## [DATA UNDER STUDY]
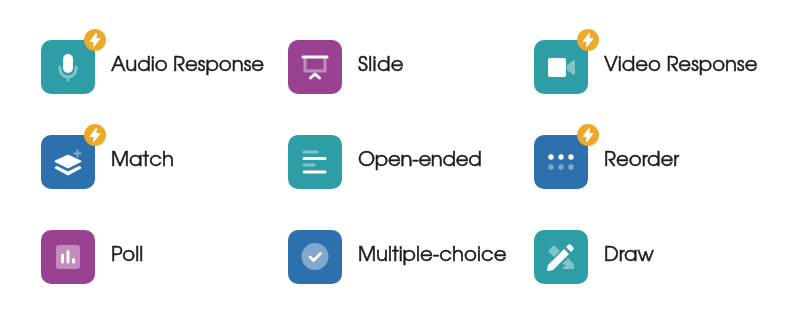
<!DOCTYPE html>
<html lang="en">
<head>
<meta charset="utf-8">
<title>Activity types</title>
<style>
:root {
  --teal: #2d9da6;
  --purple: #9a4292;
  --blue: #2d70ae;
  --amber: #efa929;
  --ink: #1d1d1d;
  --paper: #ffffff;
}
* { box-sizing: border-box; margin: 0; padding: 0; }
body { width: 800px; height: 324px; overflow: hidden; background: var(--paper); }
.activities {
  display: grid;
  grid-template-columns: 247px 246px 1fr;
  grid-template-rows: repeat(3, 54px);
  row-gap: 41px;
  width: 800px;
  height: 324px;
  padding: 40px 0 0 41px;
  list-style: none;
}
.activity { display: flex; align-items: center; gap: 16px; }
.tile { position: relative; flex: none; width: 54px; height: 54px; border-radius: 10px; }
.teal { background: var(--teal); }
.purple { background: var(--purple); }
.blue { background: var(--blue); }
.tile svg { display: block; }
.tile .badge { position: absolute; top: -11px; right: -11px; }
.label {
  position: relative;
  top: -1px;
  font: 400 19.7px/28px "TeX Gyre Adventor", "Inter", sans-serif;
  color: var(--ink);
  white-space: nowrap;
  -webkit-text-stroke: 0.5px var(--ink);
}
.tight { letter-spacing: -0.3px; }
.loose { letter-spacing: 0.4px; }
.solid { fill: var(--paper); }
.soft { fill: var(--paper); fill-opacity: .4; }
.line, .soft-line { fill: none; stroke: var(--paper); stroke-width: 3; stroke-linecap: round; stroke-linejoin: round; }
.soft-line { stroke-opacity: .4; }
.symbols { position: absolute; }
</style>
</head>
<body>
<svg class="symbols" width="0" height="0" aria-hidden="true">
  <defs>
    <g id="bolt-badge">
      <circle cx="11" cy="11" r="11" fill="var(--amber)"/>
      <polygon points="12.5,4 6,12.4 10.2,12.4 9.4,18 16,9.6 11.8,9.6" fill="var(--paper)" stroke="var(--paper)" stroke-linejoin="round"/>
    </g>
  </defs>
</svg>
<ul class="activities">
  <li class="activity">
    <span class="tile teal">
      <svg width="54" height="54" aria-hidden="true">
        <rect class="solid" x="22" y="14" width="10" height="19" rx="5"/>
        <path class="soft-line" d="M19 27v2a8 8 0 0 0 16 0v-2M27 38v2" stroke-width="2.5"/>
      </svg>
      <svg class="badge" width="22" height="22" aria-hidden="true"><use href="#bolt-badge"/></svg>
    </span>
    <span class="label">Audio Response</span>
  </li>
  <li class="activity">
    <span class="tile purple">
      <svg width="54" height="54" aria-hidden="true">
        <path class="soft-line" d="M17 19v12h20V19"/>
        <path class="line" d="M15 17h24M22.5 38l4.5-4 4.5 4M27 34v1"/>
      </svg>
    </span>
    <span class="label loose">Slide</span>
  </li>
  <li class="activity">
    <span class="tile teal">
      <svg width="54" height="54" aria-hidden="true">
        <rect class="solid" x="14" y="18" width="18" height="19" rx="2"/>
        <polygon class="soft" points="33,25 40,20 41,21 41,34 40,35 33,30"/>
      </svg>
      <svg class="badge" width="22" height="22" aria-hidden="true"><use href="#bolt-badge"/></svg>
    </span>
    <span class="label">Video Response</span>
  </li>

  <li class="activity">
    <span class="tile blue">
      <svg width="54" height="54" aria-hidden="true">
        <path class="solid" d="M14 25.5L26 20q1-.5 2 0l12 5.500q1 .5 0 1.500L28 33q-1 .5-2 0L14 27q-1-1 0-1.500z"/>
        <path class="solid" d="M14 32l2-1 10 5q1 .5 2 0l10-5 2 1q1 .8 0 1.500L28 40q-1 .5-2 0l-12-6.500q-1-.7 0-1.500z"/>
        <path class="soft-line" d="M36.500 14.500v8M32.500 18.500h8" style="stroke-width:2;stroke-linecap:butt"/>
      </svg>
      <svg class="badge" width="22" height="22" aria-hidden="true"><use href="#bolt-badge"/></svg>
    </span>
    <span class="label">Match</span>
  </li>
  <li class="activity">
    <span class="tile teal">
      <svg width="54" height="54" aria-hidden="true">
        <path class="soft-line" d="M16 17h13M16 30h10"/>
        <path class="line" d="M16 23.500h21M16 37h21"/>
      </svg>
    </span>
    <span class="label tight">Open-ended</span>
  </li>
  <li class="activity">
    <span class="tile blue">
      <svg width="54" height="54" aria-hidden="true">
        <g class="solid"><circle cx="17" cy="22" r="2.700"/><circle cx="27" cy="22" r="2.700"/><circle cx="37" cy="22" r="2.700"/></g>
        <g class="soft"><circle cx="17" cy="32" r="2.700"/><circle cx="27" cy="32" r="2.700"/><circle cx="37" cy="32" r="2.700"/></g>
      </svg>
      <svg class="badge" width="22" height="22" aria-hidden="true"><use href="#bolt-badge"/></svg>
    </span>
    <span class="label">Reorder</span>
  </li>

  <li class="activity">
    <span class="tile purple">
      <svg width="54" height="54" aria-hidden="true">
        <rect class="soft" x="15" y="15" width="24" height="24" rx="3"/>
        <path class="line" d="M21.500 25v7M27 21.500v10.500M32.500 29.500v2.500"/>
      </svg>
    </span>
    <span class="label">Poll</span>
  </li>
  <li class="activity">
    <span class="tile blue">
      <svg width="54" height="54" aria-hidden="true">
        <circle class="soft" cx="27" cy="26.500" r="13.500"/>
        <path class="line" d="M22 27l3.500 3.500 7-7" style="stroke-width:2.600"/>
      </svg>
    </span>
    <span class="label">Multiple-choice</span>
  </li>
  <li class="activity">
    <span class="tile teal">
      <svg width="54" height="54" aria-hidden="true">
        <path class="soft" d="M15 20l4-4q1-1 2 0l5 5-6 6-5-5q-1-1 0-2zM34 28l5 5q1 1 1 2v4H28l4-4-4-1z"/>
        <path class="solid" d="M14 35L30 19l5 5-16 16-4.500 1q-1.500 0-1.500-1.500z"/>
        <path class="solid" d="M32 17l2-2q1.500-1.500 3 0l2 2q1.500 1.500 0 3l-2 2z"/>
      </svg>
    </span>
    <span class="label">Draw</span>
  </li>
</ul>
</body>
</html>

--

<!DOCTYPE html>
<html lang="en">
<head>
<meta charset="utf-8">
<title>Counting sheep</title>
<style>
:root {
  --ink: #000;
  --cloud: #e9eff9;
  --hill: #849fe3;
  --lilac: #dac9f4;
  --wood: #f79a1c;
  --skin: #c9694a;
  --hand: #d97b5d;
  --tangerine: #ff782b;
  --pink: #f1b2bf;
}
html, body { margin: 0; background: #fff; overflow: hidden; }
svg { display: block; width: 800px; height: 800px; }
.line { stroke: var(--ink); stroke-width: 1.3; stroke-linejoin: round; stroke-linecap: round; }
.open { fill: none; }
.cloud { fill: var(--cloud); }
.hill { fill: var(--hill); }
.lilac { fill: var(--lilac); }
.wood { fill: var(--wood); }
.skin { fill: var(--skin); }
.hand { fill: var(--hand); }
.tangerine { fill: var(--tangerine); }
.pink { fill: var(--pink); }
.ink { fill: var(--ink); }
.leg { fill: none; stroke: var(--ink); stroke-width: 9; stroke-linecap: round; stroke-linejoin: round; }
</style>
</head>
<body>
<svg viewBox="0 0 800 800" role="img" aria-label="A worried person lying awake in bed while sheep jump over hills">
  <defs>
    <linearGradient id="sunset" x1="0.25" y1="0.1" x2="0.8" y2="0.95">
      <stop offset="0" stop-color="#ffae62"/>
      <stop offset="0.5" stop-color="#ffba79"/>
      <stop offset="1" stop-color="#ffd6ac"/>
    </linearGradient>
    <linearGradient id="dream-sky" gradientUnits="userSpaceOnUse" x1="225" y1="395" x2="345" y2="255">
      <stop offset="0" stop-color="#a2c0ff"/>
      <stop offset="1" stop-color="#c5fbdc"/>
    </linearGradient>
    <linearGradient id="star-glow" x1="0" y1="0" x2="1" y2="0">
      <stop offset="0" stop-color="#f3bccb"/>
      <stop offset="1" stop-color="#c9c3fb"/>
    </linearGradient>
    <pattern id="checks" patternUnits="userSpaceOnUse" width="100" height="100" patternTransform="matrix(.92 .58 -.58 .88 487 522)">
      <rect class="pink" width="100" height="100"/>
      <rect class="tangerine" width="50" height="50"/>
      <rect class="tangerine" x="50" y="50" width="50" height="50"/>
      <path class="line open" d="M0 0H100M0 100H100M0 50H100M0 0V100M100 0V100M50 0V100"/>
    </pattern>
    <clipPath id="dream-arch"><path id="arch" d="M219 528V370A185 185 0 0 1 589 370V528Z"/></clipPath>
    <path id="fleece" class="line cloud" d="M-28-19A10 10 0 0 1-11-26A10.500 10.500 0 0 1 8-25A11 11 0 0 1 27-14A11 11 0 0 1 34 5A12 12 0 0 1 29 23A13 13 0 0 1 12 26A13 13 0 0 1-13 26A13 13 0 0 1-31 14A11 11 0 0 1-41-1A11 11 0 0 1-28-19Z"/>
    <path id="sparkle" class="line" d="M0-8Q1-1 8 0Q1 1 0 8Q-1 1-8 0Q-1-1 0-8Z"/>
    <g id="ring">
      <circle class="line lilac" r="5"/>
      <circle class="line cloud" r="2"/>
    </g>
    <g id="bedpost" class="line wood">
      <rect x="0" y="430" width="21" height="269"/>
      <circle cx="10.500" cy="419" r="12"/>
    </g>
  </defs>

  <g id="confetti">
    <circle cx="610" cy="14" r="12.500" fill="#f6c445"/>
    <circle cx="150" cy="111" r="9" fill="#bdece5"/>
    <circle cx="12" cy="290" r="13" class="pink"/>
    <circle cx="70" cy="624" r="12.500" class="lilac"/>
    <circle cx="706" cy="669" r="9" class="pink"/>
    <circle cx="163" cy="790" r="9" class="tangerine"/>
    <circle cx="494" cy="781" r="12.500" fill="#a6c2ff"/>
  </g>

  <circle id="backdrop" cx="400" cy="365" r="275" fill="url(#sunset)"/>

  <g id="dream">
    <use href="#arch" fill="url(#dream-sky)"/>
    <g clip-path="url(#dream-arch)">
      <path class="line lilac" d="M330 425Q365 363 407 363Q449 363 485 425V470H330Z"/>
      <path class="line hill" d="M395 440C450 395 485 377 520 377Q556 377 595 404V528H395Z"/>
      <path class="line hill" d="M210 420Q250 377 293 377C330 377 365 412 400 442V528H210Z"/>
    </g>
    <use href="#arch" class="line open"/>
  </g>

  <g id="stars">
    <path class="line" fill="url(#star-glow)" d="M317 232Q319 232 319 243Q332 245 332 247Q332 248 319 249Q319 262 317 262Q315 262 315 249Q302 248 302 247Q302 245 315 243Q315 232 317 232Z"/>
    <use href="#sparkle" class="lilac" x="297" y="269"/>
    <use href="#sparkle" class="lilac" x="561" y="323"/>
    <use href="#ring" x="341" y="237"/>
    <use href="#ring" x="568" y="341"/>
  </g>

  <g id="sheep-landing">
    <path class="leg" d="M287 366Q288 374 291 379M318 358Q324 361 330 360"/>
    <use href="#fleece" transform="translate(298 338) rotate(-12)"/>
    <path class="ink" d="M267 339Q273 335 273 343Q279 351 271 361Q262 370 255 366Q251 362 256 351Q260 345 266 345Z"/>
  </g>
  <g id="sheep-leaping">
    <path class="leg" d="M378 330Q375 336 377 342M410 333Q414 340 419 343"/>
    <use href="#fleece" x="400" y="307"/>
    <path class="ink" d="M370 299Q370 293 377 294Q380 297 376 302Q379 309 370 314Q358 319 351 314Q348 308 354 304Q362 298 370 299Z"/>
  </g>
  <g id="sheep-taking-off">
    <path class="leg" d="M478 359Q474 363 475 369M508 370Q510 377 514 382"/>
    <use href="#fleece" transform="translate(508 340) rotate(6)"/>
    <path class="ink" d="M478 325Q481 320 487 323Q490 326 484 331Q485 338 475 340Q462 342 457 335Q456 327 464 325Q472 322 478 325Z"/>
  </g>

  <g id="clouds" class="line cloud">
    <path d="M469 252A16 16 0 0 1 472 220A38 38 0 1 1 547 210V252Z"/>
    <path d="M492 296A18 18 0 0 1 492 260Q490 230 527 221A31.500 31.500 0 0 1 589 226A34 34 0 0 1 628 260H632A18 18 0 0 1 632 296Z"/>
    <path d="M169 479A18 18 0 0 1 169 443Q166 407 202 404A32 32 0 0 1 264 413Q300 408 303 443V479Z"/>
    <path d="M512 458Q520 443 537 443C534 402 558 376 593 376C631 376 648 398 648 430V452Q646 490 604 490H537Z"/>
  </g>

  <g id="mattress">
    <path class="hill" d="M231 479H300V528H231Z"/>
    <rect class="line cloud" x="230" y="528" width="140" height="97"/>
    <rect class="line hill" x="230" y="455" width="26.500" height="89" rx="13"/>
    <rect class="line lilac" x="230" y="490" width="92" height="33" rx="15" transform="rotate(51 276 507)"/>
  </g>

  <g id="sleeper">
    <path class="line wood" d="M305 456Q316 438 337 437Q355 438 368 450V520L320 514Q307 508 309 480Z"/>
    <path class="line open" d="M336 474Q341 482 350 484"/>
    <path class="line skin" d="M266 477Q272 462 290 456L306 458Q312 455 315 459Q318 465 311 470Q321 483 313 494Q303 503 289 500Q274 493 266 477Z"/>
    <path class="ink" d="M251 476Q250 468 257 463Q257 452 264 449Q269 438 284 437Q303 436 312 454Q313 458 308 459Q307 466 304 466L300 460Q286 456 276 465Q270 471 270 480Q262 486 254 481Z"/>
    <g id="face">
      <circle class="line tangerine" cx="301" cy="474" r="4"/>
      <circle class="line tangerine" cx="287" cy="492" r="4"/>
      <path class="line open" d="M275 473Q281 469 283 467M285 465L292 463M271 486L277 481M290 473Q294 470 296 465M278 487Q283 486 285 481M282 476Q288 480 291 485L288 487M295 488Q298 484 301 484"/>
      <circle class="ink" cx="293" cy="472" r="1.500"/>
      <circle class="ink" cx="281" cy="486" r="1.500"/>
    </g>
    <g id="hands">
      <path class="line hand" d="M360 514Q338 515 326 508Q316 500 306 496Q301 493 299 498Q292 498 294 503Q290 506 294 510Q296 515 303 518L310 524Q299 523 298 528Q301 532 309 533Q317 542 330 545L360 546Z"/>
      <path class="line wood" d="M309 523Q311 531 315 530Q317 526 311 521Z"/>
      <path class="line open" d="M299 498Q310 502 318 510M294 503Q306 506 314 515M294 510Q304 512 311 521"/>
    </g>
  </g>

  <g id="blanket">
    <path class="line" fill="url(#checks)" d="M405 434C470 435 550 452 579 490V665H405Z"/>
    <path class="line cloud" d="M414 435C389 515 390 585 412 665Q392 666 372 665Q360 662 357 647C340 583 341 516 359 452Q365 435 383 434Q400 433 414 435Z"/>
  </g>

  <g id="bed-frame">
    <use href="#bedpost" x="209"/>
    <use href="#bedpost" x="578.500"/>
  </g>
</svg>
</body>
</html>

## [ABOUT THIS EXERCISE]
Some lines of the data may hold the word "wood". Say how many do, with nothing else.

## [SOLUTION TO THE PROBLEM]
5